There is no shortage of danger out there in today's world. Whether you live in small-town America or the big bad city, crime seems like a permanent fixture in society. It's no wonder, then, that tools of self-defense have become one of fastest-growing items on people's shopping lists. And at the top of the list, for both everyday civilians and even cops, are stun guns.
Stun guns work by zapping an attacker with a high electrical voltage. Usually, the "gun" is more of a wand, something you wield in your hand, which has two metal prongs at the end. The charge emanates from these prongs, so you'll want to touch the bad guy with those. Then zap! watch as the stun gun immobilizes him or her.
No worries, though, on whether or not you severely harmed the attacker. Stun guns are designed to incapacitate somebody, not to kill them, so the charge that they put out has more bark than bite. Stun guns have just the right amount of bark to do the trick.
They work by completely discombobulating a person's nervous system. As you probably learned in high school biology class, the human nervous system includes our brain, spinal cord, and nerves, and it works by passing along electrical signals from the brain to all parts of our body. It's what helps us to speak and see, and our nervous system allows us to move our muscles at will, as well as involuntarily.
The stun gun stops all that. The energy pulse causes a person's muscles to go practically haywire, contracting at a very high movement rate. All of this muscle activity causes the muscles to put out lactic acid. Remember the last workout or jog you had, when your muscles started to burn? That was lactic acid, which makes it hard for your muscles to do anymore work.
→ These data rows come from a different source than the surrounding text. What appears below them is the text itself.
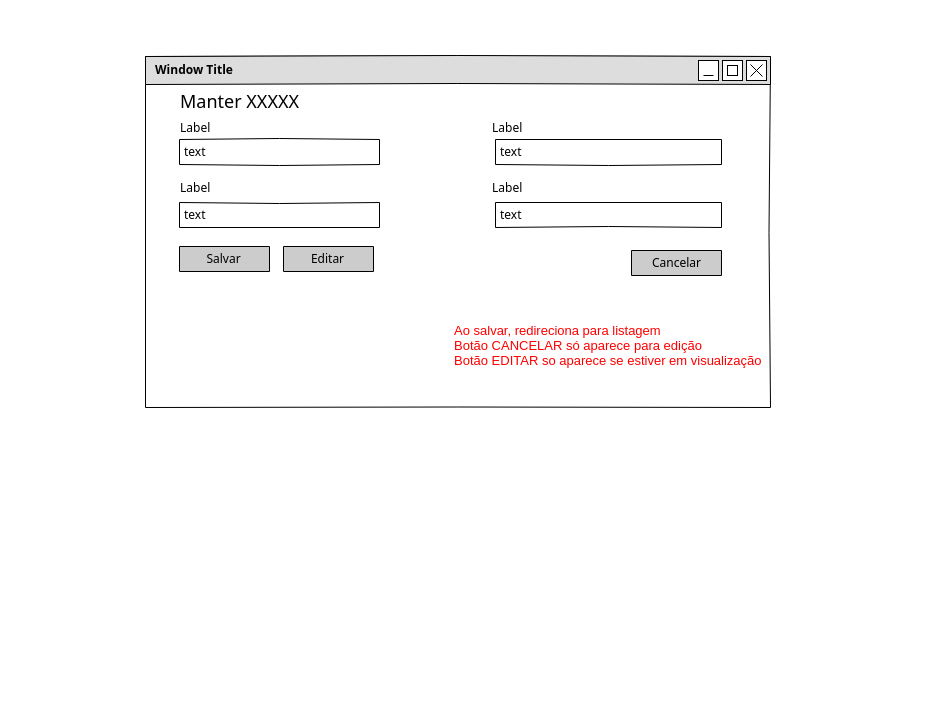
<!DOCTYPE html>
<html lang="pt-BR">
<head>
<meta charset="utf-8">
<title>Manter XXXXX</title>
<style>
:root {
  --paper: #ffffff;
  --ink: #000000;
  --titlebar: #dddddd;
  --button: #cccccc;
  --note: #ff0000;
}
* { box-sizing: border-box; margin: 0; padding: 0; }
body {
  width: 940px;
  height: 707px;
  overflow: hidden;
  padding: 56px 0 0 145px;
  background: var(--paper);
  color: var(--ink);
  font: 12px/16px "Noto Sans", "Open Sans", sans-serif;
}
.window { position: relative; width: 625px; height: 351px; }
.sketch {
  position: absolute;
  left: 0;
  top: 0;
  overflow: visible;
  fill: var(--paper);
  stroke: var(--ink);
  stroke-linejoin: round;
}
.titlebar {
  position: relative;
  display: flex;
  justify-content: space-between;
  align-items: center;
  height: 28px;
  padding: 0 3px 0 10px;
}
.sketch .bar { fill: var(--titlebar); }
.titlebar h1 { font-size: 12px; line-height: 16px; font-weight: 700; }
.controls { display: flex; gap: 3px; }
.controls svg {
  display: block;
  width: 21px;
  height: 21px;
  fill: var(--paper);
  stroke: var(--ink);
}
.content { position: relative; padding: 5px 48px 0 34px; }
.content h2 {
  padding-left: 1px;
  font-size: 18px;
  line-height: 24px;
  font-weight: 400;
}
.fields {
  display: grid;
  grid-template-columns: 201px 227px;
  justify-content: space-between;
  row-gap: 16px;
  margin-top: 7px;
}
.field { display: flex; flex-direction: column; gap: 3px; }
.field.lower { gap: 6px; }
.label { padding-left: 1px; }
.column-right .label { padding-left: 0; margin-left: -3px; }
.input { position: relative; height: 25px; padding: 5px; }
.input span, .button span { position: relative; }
.actions { display: flex; gap: 13px; margin-top: 19px; }
.button {
  position: relative;
  width: 91px;
  height: 25px;
  padding: 5px 2px 0 0;
  color: inherit;
  text-align: center;
  text-decoration: none;
}
.button .sketch { fill: var(--button); }
.button.cancel { margin: 4px 0 0 auto; padding-right: 0; }
.note {
  position: absolute;
  left: 309px;
  top: 267px;
  color: var(--note);
  font: 13px/15px "Liberation Sans", Arial, sans-serif;
  white-space: nowrap;
}
</style>
</head>
<body>
<main class="window">
  <svg class="sketch" width="626" height="352" viewBox="-.5 -.5 626 352" aria-hidden="true">
    <path d="M0 0Q312 -1 625 0Q622 176 625 351Q312 350 0 351Z"/>
    <path class="bar" d="M0 0Q312 -2 625 0V28Q312 26 0 28Z"/>
  </svg>

  <header class="titlebar">
    <h1>Window Title</h1>
    <div class="controls">
      <svg viewBox="-.5 -.5 21 21" role="img" aria-label="Minimizar"><rect width="20" height="20"/><path d="M5 15H15"/></svg>
      <svg viewBox="-.5 -.5 21 21" role="img" aria-label="Maximizar"><rect width="20" height="20"/><rect x="5" y="5" width="10" height="10"/></svg>
      <svg viewBox="-.5 -.5 21 21" role="img" aria-label="Fechar"><rect width="20" height="20"/><path d="M4 4L16 16M16 4L4 16"/></svg>
    </div>
  </header>

  <section class="content">
    <h2>Manter XXXXX</h2>
    <div class="fields">
      <div class="field">
        <div class="label">Label</div>
        <div class="input">
          <svg class="sketch" width="201" height="26" viewBox="-.5 -.5 201 26" aria-hidden="true"><path d="M0 0Q100 -2 200 0V25Q100 27 0 25Z"/></svg>
          <span>text</span>
        </div>
      </div>
      <div class="field column-right">
        <div class="label">Label</div>
        <div class="input">
          <svg class="sketch" width="227" height="26" viewBox="-.5 -.5 227 26" aria-hidden="true"><path d="M0 0H226V25Q113 27 0 25Z"/></svg>
          <span>text</span>
        </div>
      </div>
      <div class="field lower">
        <div class="label">Label</div>
        <div class="input">
          <svg class="sketch" width="201" height="26" viewBox="-.5 -.5 201 26" aria-hidden="true"><path d="M0 0Q100 2 200 0V25H0Z"/></svg>
          <span>text</span>
        </div>
      </div>
      <div class="field lower column-right">
        <div class="label">Label</div>
        <div class="input">
          <svg class="sketch" width="227" height="26" viewBox="-.5 -.5 227 26" aria-hidden="true"><path d="M0 0H226V25Q113 23 0 25Z"/></svg>
          <span>text</span>
        </div>
      </div>
    </div>

    <div class="actions">
      <a class="button" href="#"><svg class="sketch" width="91" height="26" viewBox="-.5 -.5 91 26" aria-hidden="true"><rect width="90" height="25"/></svg><span>Salvar</span></a>
      <a class="button" href="#"><svg class="sketch" width="91" height="26" viewBox="-.5 -.5 91 26" aria-hidden="true"><rect width="90" height="25"/></svg><span>Editar</span></a>
      <a class="button cancel" href="#"><svg class="sketch" width="91" height="26" viewBox="-.5 -.5 91 26" aria-hidden="true"><rect width="90" height="25"/></svg><span>Cancelar</span></a>
    </div>
  </section>

  <p class="note">Ao salvar, redireciona para listagem<br>Botão CANCELAR só aparece para edição<br>Botão EDITAR so aparece se estiver em visualização</p>
</main>
</body>
</html>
The electricity from the stun gun also causes a "blackout" in the whole nervous system, so the messages between the brain, spinal cord, and nerves get interrupted. The total end result from the stun gun is a person who can't move their muscles, who loses their balance and their bearing, and remains 'out of it' and harmless for several minutes afterward.
Of course, like anything else, the stun gun has a different effect depending on the person it is used on. Some people may go down like a sack of potatoes after only a second of touching the stun gun, while another attacker my need five seconds of exposure to the stun gun to be incapacitated. There is a direct relationship between the time a person is exposed to the stun gun, and the effects of the stun gun. In other words, the longer you hold the stun gun to someone, the more debilitated they become. Once a person is down, and you cease and desist with the weapon, the effects will eventually wear off.
Unlike other forms of electricity, the stun gun's power cannot be passed by touching the person being hit, or by standing in a puddle with them. That is good news for you.
When buying a stun gun, you should consider its voltage and size. Of course, if you're carrying the stun gun in a small purse, you'll need a small stun gun. But try to buy the highest voltage stun gun possible.
About the Author: Mark Easterday is the Director of Marketing for Safety Chest. Safety Chest carries a complete line of stun guns for your personal protection. For more information about Safety Chest please visit http://www.safetychest.com.